Greater opportunity for the underrepresented
To make it happen, Adobe and Sundance present this Women-focused Fellowship, that creates the base to help discover new or hidden talents. According to Adobe, “creativity is everywhere and within everyone. It’s in the stories we tell and the experiences we create, but not everyone’s voice is being heard. At Adobe, we are committed to empowering everyone to bring their story to life and creating greater opportunity for all voices, especially the underrepresented. As a longtime partner of Sundance Institute, we continue to deliver on this commitment and this year will launch the inaugural Women at Sundance | Adobe Fellowship to help female filmmakers launch successful and sustainable careers.”

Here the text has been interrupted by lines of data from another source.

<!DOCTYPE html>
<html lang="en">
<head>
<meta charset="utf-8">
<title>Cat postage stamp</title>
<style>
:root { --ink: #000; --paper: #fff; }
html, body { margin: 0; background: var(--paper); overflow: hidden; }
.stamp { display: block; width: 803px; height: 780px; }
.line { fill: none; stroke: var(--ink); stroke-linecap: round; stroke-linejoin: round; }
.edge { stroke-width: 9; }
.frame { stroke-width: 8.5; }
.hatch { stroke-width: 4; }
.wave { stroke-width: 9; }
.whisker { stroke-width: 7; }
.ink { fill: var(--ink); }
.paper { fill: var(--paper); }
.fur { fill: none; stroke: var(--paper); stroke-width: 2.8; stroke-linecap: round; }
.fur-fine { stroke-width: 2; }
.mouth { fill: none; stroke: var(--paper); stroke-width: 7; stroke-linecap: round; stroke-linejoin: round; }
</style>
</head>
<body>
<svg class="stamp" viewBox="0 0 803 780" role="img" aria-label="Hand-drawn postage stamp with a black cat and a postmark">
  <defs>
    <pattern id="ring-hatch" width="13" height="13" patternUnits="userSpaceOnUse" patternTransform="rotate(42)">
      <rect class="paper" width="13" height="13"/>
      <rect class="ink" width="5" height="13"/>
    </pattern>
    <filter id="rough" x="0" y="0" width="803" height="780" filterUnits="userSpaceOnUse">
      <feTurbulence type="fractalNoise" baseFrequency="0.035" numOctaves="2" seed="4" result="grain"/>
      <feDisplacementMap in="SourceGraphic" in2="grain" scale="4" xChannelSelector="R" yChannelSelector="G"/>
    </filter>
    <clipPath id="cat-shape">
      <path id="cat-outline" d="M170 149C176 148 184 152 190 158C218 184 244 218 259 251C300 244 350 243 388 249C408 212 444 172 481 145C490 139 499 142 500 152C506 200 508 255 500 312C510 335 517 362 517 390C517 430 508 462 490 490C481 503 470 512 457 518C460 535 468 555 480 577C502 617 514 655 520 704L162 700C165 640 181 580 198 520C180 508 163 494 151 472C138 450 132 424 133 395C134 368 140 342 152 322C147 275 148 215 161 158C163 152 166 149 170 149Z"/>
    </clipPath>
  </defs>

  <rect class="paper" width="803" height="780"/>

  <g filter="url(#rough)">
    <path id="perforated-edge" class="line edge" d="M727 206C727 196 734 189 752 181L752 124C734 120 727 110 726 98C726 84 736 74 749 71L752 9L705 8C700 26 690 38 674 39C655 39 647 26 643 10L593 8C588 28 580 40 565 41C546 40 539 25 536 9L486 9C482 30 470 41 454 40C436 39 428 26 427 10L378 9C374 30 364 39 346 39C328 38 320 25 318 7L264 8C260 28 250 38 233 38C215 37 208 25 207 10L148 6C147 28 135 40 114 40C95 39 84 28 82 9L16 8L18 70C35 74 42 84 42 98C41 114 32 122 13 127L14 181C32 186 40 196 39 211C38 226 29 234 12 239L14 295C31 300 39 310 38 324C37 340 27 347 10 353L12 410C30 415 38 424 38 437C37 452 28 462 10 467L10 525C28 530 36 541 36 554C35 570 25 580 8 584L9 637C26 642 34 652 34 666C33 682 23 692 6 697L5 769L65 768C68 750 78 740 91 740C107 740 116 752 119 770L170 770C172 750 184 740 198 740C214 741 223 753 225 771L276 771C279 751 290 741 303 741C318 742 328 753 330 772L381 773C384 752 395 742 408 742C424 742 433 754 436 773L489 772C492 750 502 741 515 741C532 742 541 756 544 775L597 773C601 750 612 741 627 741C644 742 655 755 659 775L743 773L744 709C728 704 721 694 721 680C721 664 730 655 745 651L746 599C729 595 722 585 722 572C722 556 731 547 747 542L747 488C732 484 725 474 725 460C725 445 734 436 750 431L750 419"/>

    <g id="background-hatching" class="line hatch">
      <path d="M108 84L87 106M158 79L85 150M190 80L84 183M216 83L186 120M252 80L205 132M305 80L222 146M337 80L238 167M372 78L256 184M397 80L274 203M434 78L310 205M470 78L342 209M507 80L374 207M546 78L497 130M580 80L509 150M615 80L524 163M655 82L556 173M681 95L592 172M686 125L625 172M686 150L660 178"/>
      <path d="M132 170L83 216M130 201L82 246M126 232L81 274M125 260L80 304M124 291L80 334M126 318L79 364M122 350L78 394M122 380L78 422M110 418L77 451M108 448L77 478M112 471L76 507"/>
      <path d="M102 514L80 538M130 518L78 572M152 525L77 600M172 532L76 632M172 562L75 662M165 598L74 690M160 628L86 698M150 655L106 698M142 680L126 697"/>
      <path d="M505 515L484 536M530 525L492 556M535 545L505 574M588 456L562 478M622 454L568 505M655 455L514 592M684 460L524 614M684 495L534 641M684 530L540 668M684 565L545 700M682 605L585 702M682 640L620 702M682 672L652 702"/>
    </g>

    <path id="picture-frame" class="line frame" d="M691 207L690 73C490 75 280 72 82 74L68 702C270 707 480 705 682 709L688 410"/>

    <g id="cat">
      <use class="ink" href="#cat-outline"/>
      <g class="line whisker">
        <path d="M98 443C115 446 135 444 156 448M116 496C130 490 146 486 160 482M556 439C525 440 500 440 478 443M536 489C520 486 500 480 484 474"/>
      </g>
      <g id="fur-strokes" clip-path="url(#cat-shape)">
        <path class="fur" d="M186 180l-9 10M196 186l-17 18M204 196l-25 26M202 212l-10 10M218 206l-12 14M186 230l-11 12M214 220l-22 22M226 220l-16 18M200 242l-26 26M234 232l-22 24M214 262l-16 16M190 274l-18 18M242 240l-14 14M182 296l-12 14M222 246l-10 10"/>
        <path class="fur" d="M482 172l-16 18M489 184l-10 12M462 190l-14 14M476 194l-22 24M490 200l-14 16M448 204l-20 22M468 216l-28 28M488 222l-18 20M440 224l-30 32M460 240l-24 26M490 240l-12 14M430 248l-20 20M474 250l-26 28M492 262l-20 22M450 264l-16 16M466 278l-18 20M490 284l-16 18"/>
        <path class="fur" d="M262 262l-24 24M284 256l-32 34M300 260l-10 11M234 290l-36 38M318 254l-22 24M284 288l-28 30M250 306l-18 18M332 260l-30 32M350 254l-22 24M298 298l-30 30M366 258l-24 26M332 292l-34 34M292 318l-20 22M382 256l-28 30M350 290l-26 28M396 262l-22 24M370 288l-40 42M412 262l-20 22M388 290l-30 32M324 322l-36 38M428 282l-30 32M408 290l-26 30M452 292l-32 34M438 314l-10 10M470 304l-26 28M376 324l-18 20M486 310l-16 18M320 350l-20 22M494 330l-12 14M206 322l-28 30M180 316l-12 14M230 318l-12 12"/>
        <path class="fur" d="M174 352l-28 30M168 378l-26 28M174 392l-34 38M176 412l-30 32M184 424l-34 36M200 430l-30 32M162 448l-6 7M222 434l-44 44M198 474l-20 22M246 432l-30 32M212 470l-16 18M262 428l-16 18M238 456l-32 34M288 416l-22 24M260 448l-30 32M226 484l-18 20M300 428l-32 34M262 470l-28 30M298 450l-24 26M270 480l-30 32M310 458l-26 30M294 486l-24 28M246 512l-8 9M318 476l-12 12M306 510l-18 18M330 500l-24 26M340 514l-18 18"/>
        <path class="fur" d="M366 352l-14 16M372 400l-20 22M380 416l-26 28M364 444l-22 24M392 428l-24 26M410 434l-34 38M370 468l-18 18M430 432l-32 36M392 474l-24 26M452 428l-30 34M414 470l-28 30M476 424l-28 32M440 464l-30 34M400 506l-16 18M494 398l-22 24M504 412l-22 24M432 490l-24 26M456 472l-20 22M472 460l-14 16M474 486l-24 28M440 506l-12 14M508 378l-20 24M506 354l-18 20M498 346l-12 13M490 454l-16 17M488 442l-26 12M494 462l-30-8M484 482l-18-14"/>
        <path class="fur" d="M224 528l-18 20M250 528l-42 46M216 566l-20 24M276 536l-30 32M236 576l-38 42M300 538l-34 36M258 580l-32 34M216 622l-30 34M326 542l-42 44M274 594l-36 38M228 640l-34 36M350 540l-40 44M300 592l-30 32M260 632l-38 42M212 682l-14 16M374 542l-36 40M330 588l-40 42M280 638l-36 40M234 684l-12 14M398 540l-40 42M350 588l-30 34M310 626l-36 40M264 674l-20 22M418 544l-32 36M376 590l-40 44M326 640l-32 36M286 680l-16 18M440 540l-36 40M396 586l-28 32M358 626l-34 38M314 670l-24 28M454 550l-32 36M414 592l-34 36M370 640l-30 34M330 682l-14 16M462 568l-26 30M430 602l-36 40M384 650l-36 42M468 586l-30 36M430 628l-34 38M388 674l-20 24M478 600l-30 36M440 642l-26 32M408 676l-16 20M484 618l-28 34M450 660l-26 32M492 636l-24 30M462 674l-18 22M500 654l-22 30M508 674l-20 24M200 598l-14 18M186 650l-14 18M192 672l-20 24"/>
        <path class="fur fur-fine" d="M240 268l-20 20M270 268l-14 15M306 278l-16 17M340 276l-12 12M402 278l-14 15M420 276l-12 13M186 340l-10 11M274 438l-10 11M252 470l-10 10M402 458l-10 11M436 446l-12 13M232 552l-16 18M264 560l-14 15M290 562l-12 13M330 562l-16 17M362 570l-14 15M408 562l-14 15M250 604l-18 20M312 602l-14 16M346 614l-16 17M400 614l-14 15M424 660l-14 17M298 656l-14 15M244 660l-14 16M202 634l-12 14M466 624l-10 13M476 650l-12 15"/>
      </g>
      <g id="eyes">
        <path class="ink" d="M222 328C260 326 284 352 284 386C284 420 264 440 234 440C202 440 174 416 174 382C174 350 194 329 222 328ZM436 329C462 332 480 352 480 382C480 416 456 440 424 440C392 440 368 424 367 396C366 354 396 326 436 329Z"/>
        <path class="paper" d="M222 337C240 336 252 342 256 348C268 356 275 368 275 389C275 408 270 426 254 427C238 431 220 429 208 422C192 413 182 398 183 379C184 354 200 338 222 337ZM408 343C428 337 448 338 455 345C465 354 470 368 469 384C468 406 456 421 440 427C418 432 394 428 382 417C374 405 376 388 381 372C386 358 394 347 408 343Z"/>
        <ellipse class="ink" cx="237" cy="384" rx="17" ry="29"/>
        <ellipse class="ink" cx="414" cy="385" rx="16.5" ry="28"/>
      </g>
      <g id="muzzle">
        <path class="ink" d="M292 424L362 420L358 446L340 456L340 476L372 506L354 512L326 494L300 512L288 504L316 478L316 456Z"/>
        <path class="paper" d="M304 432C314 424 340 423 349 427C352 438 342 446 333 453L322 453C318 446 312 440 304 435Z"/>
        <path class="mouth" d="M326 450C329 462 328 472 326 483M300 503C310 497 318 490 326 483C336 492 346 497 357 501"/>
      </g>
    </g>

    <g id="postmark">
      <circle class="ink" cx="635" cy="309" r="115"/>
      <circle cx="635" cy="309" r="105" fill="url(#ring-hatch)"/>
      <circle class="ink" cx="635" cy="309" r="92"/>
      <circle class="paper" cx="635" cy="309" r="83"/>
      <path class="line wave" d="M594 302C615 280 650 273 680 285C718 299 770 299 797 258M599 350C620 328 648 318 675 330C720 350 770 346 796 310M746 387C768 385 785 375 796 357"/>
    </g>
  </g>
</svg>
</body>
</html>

Sundance Institute Executive Director, Keri Putnam, added: “Sundance Institute has long been committed to championing, elevating, and supporting women filmmakers, and we’re enormously proud to deepen that commitment by partnering with Adobe in creating the groundbreaking Women at Sundance | Adobe Fellowship. At this critical moment, we must continue forging paths for women to succeed as storytellers who shape a more representative cultural landscape.”

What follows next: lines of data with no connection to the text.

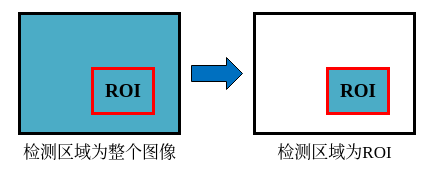
<!DOCTYPE html>
<html lang="zh-CN">
<head>
<meta charset="utf-8">
<title>检测区域</title>
<style>
:root {
  --paper: #fff;
  --ink: #000;
  --area: #4bacc6;
  --roi-line: #f00;
  --arrow: #0070c0;
}
* { box-sizing: border-box; margin: 0; }
html, body { width: 432px; height: 180px; overflow: hidden; background: var(--paper); }
.diagram {
  display: grid;
  grid-template-columns: 163px 72px 163px;
  width: 432px;
  height: 180px;
  padding: 12px 0 0 18px;
  color: var(--ink);
}
.image-frame {
  display: flex;
  justify-content: flex-end;
  align-items: flex-end;
  width: 163px;
  height: 123px;
  padding: 0 23px 17px 0;
  border: 3px solid var(--ink);
}
.full { background: var(--area); }
.roi {
  width: 64px;
  height: 48px;
  border: 3px solid var(--roi-line);
  background: var(--area);
  font: bold 19px/42px "Liberation Serif", serif;
  text-align: center;
}
figcaption {
  margin-top: 6px;
  font: 17px/24px "Liberation Serif", "Noto Serif CJK SC", serif;
  text-align: center;
  white-space: nowrap;
}
.arrow { display: block; width: 54px; height: 36px; margin: 43px 0 0 9px; }
.arrow polygon { fill: var(--arrow); stroke: var(--ink); stroke-width: 1; }
</style>
</head>
<body>
<main class="diagram">
  <figure>
    <div class="image-frame full"><div class="roi">ROI</div></div>
    <figcaption>检测区域为整个图像</figcaption>
  </figure>
  <svg class="arrow" viewBox="0 0 54 36" aria-hidden="true">
    <polygon points="1.5,10.5 36.5,10.5 36.5,2.5 52.5,18.5 36.5,34.5 36.5,26.5 1.5,26.5"/>
  </svg>
  <figure>
    <div class="image-frame"><div class="roi">ROI</div></div>
    <figcaption>检测区域为ROI</figcaption>
  </figure>
</main>
</body>
</html>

A $10,000 cash grant and more
The Women at Sundance | Adobe Fellowship offers bespoke support to five artists who identify as women, creating bold new work across diverse disciplines and various Sundance Institute artist development programs.
The pillars of the Fellowship include:

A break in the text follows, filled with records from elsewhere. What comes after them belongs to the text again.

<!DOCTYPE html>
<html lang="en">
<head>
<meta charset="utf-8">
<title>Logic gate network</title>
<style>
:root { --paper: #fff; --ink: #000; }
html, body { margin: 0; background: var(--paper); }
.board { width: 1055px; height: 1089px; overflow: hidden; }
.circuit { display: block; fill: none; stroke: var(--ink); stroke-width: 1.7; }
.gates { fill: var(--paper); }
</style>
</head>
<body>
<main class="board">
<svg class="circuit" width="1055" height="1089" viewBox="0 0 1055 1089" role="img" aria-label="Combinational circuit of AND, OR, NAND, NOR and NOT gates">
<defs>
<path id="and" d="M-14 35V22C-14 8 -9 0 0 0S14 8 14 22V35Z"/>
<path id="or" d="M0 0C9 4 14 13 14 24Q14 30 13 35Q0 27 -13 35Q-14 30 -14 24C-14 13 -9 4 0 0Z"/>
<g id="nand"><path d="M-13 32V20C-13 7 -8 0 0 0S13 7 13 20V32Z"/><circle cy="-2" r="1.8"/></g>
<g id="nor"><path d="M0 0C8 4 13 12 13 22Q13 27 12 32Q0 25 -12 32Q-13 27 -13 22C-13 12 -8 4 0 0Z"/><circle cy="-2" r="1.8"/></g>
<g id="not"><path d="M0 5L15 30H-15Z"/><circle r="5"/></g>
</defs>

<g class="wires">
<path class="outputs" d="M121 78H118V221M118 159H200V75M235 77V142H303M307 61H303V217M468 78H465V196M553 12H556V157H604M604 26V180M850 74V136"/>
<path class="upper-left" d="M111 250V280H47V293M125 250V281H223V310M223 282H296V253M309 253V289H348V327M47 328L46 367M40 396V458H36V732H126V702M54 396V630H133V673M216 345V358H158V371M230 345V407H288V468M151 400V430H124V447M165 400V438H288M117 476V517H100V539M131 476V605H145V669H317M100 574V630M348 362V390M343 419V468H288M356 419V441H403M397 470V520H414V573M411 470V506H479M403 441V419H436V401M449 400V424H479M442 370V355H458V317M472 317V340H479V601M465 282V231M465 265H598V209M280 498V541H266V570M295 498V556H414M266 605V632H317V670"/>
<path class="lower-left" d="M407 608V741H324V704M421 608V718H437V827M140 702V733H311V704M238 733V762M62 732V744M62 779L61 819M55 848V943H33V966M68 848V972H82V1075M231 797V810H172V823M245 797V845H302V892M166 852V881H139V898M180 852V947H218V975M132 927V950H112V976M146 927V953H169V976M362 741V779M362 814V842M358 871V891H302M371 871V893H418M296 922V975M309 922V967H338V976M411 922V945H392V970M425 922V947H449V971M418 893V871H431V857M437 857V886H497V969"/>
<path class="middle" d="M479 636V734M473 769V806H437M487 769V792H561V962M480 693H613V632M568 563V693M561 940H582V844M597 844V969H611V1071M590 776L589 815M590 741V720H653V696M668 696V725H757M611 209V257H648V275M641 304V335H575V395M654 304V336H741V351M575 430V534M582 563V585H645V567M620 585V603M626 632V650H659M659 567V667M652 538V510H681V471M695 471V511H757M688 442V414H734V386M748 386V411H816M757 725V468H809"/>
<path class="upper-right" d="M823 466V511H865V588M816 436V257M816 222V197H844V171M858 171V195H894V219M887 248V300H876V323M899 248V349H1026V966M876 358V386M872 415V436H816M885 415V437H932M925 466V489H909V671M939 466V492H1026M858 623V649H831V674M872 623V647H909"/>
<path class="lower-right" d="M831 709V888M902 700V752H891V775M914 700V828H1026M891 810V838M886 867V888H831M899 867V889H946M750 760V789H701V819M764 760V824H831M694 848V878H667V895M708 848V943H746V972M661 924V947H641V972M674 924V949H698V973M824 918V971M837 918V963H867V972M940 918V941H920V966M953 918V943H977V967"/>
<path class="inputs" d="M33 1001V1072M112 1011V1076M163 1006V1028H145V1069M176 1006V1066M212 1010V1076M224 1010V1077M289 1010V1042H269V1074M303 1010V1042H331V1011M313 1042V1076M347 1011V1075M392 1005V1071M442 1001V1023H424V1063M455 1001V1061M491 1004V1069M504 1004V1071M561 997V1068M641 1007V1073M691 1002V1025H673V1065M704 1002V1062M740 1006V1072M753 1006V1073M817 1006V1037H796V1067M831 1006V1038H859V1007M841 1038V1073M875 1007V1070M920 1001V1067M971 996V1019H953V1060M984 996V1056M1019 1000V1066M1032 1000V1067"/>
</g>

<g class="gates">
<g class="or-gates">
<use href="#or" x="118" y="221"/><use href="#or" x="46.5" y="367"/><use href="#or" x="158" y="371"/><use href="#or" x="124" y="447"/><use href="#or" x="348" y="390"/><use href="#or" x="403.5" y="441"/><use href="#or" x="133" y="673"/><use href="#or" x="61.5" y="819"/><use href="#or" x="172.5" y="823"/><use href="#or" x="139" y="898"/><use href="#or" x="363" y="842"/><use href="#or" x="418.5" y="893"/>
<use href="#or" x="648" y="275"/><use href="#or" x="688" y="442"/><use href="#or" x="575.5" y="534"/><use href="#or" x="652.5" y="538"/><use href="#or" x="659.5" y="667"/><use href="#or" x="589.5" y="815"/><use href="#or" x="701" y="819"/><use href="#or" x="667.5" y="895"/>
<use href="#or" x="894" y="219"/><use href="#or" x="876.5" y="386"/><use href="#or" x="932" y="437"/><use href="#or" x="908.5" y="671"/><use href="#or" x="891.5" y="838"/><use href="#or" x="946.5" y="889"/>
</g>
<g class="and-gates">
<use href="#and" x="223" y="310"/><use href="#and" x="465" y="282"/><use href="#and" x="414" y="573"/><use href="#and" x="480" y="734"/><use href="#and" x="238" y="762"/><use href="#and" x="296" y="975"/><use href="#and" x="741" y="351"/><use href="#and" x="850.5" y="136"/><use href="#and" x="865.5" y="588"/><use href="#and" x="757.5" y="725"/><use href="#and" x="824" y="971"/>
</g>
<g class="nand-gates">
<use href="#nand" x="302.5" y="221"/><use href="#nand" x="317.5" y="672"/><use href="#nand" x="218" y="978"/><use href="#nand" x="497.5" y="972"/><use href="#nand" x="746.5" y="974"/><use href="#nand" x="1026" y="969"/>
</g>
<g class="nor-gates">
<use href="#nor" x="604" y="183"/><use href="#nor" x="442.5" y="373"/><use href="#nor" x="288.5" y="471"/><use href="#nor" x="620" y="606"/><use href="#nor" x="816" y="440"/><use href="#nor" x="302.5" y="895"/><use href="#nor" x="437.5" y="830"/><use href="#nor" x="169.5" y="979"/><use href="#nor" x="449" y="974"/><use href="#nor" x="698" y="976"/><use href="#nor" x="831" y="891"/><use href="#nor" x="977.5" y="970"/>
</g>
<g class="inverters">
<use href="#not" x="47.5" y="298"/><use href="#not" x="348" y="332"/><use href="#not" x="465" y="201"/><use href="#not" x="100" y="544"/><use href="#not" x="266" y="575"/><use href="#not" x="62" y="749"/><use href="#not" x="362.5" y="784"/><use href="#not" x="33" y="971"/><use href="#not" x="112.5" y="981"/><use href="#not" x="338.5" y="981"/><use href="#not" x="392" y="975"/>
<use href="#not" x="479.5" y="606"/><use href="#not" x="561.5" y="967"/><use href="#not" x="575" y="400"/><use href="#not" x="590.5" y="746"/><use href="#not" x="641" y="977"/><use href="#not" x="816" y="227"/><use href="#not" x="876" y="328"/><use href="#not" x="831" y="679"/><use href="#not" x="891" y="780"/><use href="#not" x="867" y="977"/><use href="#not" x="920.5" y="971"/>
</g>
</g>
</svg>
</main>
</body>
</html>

- A $10,000 cash grant
- Participation in a Sundance Institute Lab or Program
- Year-round mentorship from Sundance Institute staff and Adobe executives.
Adobe’s commitment to celebrating diverse voices in creativity at Sundance doesn’t stop at the work we’re doing to support female filmmakers. The company is empowering the next generation of creators with tools and mentorship through the Sundance Ignite program, helping aspiring artists tap into their creativity and shape the future of filmmaking. Adobe also supports Sundance Institute’s Documentary Film Program and the newly created Sundance Institute | Adobe Mentorship Awards for outstanding mentorship in the field of film editing.
Adobe’s efforts to create greater opportunity for all voices goes beyond Sundance, with year-round scholarships, grants, mentoring and access to our industry-leading software, including Creativity Scholarships, Adobe Digital Academy, Adobe Creative Residency program and Community Challenges.
Women at Sundance
The Sundance Institute has its own Women at Sundance program active since 2012, in partnership with Women In Film Los Angeles. Together, they commissioned groundbreaking research with Dr. Stacy Smith and her team at USC’s Annenberg Inclusion Initiative to better understand the key barriers and opportunities for women filmmakers.
Guided by these findings over the years, Women at Sundance has strengthened the artist pipeline, supported women creators to cultivate career sustainability, catalyzed the growth of women-dominated networks, and established a firm awareness among decision-makers and gatekeepers in the industry about the deficit of women behind the camera in independent film and beyond.
The numbers, though, don’t lie: there is still a lot to be done, and the new fellowship with Adobe helps. At a time when women make up 50.8 percent of the U.S. population, just 4.2 percent of the 100 top-grossing American films are made by female directors; and that statistic hasn’t changed over the last decade. Sundance Institute has offered unprecedented support to women artists, including groundbreaking women like Euzhan Palcy, Barbara Kopple, Allison Anders, and many more at its earliest labs and Festival.
Women at Sundance continues to discover, spotlight, and forge ways for women to succeed as storytellers who shape our cultural landscape.